And, where it is unable or unwilling to do so, we recognize and fully support Israel’s inherent right of self-defense and freedom of action to protect its borders and defend its people as was demonstrated last night.

All of these issues come to a head in southwest Syria. In southwest Syria ISIS is present – an affiliate known as Jaysh Khalid bin Walid, controlling territory on the borders of Israel and Jordan. Foreign jihadi fighters are present, some affiliated with Al Qaeida-linked extremist groups, but in very small numbers that exist in northwest Syria. And Iranian backed militias are present, seeking to carve out their own safe havens primarily in areas controlled by the Syrian regime.

Over the first six months of 2017, the United States, Jordan, and Russia negotiated a comprehensive ceasefire in the southwest. This was a protracted negotiation, U.S.-Russia-Jordan, with expert teams detailing a “line of contact” across the southwest Syria and through Daraa city.

President Trump and President Putin finalized the ceasefire at the G20 summit in Hamburg on July 7. Since then, it has largely held. This is a significant achievement in itself. One year ago, this southwest corner was on the verge of a major conflict, and Daraa city was at risk. Since then, the fighting btwteen the opposition and the Syrian regime has largely stopped, hundreds of families have returned to their homes, and thousands of lives have likely been saved.

We are determined to keep this ceasefire in place. Russia, which has deployed its own monitors to regime areas, tells us it shares this objective – and this is the only ceasefire that was endorsed by the United States and Russia. So it is a test, and a threshold test on the extent to which we might be able to work with Russia on other issues related to Syria.

The ceasefire and stopping the fighting is also not the entire agreement. Russia, the United States, and Jordan agreed to remove all foreign fighters from the southwest zone. Jordan and the United States have taken measures south of the ceasefire line, and the Russians have taken some – but not enough –on the north side of the line.

The objective is a southwest at peace, secure, and not a threat to anyone, whether the Syrian people who have suffered long enough, or Jordan to the south, or Israel to the west – with no foreign proxies anywhere near this zone.

If Iran believes it can use this corner of Syria to establish expeditionary facilities, it is badly mistaken. Israel has every right to act against such threats. And Russia has an obligation to ensure it never reaches that point. Our objective remains a diplomatic resolution to these very serious and very complex issues, but the jury is still out on whether this is possible over the long term. We hope it is. But we’ll see.

 

So in conclusion, I will sum up with three points:

 

First, our ISIS campaign has accelerated over the last 18 months. The end of the territorial caliphate is now in sight for the first time.
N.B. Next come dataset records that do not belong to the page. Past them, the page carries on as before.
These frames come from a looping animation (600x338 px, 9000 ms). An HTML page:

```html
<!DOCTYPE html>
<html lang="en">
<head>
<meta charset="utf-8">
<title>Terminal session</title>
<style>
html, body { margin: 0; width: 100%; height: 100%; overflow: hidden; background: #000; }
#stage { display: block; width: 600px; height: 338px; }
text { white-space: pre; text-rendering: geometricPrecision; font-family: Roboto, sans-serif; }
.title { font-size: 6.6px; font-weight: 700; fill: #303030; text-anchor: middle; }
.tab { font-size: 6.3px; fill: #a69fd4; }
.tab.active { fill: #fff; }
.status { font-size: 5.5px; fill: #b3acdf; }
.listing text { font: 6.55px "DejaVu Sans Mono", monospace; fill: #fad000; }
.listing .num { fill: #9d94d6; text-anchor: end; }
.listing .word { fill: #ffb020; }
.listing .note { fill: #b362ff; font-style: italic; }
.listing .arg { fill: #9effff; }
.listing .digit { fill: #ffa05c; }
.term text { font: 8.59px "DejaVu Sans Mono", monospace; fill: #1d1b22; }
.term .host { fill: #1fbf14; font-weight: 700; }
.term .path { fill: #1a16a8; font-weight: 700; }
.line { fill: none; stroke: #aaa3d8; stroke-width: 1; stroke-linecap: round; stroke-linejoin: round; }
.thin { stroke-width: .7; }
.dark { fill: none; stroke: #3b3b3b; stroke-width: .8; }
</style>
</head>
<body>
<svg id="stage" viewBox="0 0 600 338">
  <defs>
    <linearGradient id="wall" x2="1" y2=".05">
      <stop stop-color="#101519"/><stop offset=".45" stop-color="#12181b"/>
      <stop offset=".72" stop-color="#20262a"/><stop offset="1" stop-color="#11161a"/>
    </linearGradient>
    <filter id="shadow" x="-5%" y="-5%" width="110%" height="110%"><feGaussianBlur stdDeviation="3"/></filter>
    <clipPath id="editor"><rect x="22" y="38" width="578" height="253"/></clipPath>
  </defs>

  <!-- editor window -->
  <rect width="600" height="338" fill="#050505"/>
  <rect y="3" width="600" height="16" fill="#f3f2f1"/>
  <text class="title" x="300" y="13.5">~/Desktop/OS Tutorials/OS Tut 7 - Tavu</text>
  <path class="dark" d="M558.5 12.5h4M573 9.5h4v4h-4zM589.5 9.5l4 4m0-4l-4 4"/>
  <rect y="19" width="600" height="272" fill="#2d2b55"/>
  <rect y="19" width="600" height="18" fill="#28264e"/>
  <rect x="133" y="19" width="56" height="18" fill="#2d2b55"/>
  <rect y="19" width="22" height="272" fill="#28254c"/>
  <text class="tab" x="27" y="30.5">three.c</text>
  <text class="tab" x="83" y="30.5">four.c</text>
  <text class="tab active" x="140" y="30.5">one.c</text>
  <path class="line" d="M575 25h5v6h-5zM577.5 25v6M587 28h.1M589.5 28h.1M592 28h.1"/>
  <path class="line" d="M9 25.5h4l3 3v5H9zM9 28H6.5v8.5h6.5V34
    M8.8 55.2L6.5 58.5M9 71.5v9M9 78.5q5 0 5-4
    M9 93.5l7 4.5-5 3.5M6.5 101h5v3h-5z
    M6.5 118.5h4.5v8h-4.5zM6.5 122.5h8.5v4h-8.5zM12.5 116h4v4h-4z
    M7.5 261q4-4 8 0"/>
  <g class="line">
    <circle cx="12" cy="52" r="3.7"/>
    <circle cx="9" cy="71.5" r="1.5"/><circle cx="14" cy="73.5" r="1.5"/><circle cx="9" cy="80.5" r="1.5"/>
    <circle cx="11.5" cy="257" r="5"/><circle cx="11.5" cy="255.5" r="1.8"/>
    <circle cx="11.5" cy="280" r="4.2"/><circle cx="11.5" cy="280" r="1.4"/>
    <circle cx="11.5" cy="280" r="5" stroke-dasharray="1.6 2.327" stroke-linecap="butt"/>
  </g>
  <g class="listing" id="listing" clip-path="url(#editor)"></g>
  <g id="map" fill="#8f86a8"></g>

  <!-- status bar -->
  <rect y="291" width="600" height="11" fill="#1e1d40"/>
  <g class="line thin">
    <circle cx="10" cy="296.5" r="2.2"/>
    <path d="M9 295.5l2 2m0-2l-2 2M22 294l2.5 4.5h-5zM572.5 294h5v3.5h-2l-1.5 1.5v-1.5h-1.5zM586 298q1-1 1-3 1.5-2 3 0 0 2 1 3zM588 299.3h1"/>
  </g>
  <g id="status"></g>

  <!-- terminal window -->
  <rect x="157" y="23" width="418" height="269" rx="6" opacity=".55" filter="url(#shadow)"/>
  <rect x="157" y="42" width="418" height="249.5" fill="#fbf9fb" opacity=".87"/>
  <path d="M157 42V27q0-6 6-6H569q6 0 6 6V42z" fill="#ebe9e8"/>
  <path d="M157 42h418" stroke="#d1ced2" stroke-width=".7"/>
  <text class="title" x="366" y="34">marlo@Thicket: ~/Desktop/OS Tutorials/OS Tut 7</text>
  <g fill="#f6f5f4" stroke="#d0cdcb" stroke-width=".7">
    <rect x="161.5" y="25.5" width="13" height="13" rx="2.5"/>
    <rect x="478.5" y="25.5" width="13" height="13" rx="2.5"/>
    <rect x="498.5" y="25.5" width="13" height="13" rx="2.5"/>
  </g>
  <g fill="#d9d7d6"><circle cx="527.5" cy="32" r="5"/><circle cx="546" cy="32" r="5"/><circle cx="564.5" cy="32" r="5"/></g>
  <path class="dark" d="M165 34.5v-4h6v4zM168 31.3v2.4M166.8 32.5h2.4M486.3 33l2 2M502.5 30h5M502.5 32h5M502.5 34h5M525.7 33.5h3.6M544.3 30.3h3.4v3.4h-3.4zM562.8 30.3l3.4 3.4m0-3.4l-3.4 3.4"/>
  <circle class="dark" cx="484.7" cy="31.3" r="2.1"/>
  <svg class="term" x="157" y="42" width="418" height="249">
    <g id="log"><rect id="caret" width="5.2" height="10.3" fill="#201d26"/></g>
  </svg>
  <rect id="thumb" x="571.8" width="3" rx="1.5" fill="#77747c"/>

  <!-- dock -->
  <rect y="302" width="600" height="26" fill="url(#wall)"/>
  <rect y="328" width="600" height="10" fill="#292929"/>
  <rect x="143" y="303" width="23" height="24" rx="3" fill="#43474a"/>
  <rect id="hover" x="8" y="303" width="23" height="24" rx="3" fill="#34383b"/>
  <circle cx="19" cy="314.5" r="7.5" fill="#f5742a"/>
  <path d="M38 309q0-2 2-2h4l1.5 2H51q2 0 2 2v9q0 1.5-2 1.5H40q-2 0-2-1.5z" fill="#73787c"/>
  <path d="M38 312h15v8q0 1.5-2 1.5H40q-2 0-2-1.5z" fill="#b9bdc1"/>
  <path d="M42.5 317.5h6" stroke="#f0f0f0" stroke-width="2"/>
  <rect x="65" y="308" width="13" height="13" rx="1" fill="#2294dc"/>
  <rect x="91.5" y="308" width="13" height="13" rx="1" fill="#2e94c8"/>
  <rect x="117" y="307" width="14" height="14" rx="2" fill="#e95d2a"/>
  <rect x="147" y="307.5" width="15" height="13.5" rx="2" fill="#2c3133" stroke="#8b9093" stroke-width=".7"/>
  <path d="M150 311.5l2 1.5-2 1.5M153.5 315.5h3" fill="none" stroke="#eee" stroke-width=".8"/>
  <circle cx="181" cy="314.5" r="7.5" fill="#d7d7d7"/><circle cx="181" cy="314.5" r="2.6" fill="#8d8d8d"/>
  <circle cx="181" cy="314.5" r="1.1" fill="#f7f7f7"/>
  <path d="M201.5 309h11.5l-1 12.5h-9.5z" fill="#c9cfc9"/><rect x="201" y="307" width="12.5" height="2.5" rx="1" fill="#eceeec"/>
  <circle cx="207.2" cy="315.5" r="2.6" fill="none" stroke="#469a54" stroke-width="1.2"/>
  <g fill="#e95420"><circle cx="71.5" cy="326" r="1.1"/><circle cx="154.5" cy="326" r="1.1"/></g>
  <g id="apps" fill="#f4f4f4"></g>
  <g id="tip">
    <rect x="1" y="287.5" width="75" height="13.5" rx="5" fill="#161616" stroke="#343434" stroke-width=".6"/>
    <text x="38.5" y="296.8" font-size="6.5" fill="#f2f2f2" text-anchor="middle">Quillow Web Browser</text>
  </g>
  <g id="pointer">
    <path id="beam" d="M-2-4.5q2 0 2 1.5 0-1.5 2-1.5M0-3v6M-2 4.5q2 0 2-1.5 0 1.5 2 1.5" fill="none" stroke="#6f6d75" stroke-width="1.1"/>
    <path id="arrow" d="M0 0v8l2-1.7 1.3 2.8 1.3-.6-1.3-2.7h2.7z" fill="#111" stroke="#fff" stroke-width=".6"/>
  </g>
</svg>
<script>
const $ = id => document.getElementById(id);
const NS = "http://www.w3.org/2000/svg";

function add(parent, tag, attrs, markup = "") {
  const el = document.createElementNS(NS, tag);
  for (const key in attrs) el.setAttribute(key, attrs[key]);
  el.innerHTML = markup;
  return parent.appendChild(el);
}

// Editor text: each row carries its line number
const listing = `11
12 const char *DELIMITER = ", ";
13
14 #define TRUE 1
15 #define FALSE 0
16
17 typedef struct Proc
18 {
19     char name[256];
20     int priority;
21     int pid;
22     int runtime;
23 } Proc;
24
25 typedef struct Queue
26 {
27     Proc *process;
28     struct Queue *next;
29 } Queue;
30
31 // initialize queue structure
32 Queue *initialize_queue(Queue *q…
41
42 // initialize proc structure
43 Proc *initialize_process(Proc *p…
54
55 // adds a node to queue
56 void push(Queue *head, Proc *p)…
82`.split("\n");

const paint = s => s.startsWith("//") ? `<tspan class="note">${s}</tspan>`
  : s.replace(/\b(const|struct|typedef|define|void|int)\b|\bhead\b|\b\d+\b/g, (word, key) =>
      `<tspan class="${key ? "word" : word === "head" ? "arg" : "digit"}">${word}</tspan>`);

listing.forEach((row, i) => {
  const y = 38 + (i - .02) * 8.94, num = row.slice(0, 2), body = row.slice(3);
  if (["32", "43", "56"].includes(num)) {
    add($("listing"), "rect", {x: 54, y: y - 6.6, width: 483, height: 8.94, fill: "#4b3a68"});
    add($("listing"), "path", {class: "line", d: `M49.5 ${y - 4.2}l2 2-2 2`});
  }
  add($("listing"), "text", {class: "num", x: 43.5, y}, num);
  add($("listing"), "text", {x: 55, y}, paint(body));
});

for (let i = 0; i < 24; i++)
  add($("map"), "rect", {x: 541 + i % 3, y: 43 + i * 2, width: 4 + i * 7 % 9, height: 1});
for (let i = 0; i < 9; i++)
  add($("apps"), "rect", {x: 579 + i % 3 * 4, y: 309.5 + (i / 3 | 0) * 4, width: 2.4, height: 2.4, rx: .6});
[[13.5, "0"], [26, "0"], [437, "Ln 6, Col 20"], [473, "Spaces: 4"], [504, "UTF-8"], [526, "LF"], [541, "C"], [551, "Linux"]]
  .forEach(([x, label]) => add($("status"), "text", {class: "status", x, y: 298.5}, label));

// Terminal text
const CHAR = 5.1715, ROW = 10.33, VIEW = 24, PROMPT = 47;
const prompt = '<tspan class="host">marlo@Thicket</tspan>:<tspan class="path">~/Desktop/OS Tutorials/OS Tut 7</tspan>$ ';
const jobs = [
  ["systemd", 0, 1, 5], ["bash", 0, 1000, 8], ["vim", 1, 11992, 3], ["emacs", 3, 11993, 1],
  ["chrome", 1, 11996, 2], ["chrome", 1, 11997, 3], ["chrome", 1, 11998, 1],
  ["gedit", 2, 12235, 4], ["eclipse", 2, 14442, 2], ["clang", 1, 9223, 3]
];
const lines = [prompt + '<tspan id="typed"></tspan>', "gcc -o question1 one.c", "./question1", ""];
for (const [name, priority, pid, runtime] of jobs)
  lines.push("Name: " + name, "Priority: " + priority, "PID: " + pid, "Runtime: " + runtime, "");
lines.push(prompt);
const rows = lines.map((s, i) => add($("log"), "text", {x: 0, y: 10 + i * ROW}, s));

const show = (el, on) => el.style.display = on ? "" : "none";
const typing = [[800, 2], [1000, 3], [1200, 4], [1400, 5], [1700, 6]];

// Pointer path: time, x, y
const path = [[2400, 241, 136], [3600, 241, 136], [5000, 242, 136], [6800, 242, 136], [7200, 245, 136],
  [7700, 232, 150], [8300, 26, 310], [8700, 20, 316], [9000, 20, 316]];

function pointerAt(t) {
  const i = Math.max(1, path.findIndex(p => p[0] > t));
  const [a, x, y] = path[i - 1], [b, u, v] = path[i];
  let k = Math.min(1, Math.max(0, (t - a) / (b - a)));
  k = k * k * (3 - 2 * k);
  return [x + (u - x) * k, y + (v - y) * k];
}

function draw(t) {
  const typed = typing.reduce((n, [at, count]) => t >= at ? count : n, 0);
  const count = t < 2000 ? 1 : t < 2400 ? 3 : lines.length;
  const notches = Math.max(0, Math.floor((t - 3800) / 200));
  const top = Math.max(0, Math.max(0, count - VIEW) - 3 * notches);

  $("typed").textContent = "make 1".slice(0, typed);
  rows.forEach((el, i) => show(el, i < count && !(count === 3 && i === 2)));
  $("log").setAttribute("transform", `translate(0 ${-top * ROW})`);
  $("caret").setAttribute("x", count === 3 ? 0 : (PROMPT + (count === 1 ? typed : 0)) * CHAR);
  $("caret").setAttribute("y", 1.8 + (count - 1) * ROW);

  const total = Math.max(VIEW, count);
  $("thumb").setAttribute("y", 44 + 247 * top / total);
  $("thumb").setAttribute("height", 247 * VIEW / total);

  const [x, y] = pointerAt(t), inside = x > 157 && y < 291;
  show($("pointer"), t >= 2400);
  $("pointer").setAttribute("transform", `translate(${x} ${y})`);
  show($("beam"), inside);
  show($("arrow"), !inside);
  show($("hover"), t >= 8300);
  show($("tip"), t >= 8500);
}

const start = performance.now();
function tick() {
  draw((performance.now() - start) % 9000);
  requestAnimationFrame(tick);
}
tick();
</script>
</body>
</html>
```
We will not stop until this mission is complete, and we will continue to enable Iraqi forces on the Iraqi side of the border, and local forces in Syria to root out clandestine ISIS networks.

Second, as part of a comprehensive campaign, we are equally focused on ensuring that any vacuums after ISIS cannot be filled by other extremist groups, including foreign militias backed by Iran. We call on Russia in particular to support these efforts, which will be essential to any lasting settlement.

Finally, our bedrock commitment to the security of Israel is unwavering, and we fully support Israel’s inherent right to self-defense.

Again, Amos, thanks for inviting me, and I hope to come back again next year hopefully with some good news. It was an honor to address all of you.

I look forward to the upcoming panels.